[Collected data]
>>>>
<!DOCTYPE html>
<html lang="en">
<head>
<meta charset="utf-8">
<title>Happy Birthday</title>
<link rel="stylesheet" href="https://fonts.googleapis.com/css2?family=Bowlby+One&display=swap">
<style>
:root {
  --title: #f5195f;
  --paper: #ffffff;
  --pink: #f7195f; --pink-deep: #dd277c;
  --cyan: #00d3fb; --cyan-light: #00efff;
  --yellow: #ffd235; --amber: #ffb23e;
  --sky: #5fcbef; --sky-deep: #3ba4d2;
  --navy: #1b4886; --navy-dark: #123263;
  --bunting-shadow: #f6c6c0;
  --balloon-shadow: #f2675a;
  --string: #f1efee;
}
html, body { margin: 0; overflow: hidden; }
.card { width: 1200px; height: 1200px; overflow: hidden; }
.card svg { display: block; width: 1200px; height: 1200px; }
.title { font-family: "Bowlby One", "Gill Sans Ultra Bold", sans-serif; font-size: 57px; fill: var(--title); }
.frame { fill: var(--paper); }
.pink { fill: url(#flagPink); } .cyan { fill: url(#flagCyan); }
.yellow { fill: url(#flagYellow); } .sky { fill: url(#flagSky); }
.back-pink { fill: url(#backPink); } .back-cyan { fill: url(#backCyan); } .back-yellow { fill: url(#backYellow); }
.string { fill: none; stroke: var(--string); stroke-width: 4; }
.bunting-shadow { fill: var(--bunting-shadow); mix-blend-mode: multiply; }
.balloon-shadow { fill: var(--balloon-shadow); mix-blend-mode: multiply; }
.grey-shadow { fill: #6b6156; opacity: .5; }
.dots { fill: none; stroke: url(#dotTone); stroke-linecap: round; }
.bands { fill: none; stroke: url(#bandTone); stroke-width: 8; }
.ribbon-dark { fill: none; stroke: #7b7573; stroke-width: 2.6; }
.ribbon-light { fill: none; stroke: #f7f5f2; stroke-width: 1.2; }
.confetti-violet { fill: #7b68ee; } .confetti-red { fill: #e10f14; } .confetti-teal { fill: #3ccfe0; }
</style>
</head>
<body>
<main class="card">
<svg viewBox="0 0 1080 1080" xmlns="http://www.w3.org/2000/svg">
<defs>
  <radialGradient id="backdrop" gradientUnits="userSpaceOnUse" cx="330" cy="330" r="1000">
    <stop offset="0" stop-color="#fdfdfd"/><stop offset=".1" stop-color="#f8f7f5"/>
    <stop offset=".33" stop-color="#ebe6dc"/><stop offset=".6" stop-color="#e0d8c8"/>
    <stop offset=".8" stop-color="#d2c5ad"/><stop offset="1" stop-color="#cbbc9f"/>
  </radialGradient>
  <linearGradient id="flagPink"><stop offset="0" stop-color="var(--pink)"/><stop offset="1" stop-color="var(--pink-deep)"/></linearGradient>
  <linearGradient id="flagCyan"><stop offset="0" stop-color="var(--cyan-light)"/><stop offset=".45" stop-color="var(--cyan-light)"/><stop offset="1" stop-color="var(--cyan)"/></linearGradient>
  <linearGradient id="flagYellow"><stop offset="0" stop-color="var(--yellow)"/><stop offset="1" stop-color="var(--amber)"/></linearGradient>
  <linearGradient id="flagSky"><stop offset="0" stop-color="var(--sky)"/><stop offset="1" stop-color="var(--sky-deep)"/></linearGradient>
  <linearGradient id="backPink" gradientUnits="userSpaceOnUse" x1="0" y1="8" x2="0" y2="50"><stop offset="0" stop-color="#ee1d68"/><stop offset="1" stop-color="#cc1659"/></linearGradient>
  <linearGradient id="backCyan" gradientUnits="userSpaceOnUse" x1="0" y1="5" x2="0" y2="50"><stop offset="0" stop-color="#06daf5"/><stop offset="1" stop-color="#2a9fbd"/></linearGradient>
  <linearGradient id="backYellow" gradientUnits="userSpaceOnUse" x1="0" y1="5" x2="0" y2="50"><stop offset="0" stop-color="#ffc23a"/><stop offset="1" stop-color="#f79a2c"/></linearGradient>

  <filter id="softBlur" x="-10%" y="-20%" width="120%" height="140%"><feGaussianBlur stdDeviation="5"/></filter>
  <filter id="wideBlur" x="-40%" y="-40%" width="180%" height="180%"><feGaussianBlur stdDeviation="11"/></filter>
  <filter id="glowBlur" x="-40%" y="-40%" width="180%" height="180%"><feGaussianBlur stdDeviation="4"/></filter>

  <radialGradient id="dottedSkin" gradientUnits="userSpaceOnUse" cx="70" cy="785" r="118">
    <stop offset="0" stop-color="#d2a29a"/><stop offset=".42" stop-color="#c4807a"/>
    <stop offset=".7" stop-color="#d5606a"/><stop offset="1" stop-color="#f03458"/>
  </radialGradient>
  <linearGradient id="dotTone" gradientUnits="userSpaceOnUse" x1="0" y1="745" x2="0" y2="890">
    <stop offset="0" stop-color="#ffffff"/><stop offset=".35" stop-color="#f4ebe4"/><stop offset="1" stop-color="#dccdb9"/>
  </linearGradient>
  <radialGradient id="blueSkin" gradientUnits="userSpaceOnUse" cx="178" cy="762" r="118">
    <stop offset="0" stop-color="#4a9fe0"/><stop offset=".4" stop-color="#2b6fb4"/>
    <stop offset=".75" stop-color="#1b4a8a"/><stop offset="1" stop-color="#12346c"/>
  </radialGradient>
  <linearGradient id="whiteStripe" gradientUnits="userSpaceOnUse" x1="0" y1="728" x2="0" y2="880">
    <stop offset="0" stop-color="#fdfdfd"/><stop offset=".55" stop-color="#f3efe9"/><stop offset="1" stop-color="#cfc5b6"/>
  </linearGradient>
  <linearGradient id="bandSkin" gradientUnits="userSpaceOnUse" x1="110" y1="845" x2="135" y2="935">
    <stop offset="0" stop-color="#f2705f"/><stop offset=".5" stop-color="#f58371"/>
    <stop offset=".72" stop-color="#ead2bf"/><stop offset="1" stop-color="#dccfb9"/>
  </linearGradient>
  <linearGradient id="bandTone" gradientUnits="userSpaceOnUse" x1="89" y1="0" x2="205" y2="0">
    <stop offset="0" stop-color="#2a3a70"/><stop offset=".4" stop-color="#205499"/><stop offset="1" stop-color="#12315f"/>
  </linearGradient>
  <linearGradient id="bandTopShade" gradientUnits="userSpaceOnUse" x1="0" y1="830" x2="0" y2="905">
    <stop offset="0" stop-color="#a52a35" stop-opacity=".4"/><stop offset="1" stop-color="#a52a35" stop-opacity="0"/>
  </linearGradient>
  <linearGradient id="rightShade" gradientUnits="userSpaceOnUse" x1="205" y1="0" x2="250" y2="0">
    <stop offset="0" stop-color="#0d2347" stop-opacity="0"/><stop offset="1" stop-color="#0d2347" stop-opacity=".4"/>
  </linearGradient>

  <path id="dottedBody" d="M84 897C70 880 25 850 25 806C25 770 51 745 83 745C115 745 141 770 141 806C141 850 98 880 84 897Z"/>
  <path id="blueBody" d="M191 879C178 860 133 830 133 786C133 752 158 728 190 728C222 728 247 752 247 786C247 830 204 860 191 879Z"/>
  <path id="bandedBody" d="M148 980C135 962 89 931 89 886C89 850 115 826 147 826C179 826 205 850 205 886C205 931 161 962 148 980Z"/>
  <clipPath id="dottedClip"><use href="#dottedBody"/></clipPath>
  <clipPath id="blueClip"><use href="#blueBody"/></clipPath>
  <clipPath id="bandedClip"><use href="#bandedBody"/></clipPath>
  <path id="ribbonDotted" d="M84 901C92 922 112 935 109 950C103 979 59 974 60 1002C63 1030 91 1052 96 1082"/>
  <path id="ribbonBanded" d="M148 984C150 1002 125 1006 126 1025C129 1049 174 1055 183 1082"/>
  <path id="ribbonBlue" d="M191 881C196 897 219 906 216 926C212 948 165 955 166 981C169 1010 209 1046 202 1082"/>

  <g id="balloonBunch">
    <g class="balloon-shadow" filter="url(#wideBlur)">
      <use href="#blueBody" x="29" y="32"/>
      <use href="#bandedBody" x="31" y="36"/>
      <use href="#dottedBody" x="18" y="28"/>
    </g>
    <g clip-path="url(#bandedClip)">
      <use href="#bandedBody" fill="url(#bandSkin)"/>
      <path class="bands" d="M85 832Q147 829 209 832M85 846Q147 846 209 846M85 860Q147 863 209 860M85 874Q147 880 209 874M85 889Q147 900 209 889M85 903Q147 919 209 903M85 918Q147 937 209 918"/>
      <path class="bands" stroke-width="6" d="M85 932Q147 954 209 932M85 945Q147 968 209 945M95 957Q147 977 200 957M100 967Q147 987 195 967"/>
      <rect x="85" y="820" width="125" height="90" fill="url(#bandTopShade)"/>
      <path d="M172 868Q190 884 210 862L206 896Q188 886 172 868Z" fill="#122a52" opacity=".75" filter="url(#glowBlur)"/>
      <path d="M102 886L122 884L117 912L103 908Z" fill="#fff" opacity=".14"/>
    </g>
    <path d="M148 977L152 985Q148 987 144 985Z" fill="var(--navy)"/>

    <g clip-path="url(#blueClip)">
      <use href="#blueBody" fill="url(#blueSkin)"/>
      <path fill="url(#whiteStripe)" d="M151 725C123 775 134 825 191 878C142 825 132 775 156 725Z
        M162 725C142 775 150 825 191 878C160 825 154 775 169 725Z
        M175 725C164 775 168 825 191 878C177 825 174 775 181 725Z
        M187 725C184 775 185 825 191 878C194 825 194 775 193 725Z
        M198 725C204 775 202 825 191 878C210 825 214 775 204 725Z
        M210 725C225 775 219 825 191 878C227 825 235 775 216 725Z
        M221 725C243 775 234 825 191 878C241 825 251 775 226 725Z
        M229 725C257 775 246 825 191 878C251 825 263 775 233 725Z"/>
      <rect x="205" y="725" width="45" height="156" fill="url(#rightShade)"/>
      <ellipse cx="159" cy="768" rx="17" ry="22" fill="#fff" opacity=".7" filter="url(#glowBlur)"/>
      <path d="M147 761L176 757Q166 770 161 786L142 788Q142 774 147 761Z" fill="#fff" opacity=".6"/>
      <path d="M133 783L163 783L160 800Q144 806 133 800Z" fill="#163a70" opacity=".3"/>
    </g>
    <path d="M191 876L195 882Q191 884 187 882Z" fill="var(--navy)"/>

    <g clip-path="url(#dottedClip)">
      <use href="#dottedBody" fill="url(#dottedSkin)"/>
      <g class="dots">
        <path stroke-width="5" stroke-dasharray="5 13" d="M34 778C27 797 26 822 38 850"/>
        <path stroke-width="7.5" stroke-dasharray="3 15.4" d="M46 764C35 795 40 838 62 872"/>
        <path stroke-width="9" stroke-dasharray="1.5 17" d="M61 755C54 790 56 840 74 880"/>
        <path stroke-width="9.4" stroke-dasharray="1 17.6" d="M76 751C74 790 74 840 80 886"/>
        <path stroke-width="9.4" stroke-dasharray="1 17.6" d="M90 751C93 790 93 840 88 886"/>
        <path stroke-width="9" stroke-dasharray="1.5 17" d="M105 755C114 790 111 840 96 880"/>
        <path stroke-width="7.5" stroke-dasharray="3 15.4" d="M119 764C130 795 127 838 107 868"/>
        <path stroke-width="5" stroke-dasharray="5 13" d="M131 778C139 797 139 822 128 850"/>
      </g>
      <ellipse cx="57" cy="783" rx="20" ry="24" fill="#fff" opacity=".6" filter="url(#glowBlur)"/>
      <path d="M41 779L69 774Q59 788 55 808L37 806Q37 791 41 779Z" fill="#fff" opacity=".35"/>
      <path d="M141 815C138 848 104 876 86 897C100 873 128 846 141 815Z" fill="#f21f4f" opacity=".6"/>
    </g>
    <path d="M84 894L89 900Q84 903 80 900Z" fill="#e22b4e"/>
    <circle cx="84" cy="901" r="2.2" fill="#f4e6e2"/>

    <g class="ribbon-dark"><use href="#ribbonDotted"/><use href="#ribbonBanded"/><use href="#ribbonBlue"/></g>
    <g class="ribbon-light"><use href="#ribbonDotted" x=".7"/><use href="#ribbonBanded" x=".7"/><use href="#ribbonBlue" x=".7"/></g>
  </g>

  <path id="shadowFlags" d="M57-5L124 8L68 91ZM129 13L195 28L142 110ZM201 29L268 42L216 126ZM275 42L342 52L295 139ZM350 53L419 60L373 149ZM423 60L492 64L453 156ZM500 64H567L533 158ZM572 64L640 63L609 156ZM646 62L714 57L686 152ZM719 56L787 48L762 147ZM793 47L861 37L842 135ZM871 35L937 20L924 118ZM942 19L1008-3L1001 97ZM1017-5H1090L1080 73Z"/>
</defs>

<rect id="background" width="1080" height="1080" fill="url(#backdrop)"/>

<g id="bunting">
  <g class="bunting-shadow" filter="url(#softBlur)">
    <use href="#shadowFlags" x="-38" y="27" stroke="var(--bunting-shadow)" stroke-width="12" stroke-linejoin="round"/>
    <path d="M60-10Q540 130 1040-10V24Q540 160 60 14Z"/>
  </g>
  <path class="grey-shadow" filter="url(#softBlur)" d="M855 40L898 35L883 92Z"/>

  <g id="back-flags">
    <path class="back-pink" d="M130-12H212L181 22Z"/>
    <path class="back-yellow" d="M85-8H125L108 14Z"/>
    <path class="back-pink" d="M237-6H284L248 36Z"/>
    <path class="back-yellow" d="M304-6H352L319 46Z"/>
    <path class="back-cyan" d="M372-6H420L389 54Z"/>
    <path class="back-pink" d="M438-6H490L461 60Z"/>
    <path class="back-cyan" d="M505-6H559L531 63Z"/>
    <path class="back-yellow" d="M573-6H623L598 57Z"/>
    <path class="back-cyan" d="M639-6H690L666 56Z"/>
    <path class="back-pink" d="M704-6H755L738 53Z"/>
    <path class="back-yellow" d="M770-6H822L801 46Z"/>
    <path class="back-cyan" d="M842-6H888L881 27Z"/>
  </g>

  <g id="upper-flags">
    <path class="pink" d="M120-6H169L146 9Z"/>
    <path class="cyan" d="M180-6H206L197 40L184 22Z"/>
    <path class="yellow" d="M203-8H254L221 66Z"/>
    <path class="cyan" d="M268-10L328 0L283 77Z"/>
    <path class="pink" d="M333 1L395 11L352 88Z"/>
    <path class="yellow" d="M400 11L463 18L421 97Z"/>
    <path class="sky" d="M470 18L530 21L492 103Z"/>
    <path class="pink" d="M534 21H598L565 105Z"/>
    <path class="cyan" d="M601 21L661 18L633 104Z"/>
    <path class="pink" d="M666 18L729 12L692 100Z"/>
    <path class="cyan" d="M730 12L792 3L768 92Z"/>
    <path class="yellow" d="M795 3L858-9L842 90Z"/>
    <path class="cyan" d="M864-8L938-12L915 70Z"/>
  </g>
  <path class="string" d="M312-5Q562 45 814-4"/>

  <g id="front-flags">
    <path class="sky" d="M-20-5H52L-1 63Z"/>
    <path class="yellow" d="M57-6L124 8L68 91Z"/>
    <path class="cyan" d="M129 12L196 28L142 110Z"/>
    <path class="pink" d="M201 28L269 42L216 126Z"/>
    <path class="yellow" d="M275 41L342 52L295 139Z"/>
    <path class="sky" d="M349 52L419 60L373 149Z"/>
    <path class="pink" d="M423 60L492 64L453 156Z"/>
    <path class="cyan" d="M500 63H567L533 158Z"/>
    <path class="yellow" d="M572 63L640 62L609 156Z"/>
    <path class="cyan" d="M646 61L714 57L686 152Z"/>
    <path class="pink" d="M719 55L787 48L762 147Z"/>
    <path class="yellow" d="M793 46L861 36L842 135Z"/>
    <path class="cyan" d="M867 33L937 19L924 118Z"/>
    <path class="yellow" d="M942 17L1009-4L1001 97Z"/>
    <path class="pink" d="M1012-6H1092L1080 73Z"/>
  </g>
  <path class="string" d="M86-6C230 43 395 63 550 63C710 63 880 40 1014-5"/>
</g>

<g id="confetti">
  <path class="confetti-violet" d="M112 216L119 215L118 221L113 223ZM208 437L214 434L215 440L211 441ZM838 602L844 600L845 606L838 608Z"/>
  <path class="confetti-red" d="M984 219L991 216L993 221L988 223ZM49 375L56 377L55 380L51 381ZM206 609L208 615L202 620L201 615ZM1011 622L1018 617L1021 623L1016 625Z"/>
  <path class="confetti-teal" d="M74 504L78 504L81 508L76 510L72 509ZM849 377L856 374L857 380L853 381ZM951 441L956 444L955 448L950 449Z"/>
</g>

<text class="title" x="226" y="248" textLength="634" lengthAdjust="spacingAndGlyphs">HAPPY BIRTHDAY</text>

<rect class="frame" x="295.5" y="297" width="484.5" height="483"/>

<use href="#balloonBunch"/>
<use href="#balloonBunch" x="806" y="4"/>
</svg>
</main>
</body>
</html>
<<<<
_Task brief:_ Starting with the line that holds "--pink: #f7195f; --pink-deep: #dd277c;" and ending with the line that holds "--string: #f1efee;", retype every line in the data above exactly, and nothing else.

_Exercise solution:_
  --pink: #f7195f; --pink-deep: #dd277c;
  --cyan: #00d3fb; --cyan-light: #00efff;
  --yellow: #ffd235; --amber: #ffb23e;
  --sky: #5fcbef; --sky-deep: #3ba4d2;
  --navy: #1b4886; --navy-dark: #123263;
  --bunting-shadow: #f6c6c0;
  --balloon-shadow: #f2675a;
  --string: #f1efee;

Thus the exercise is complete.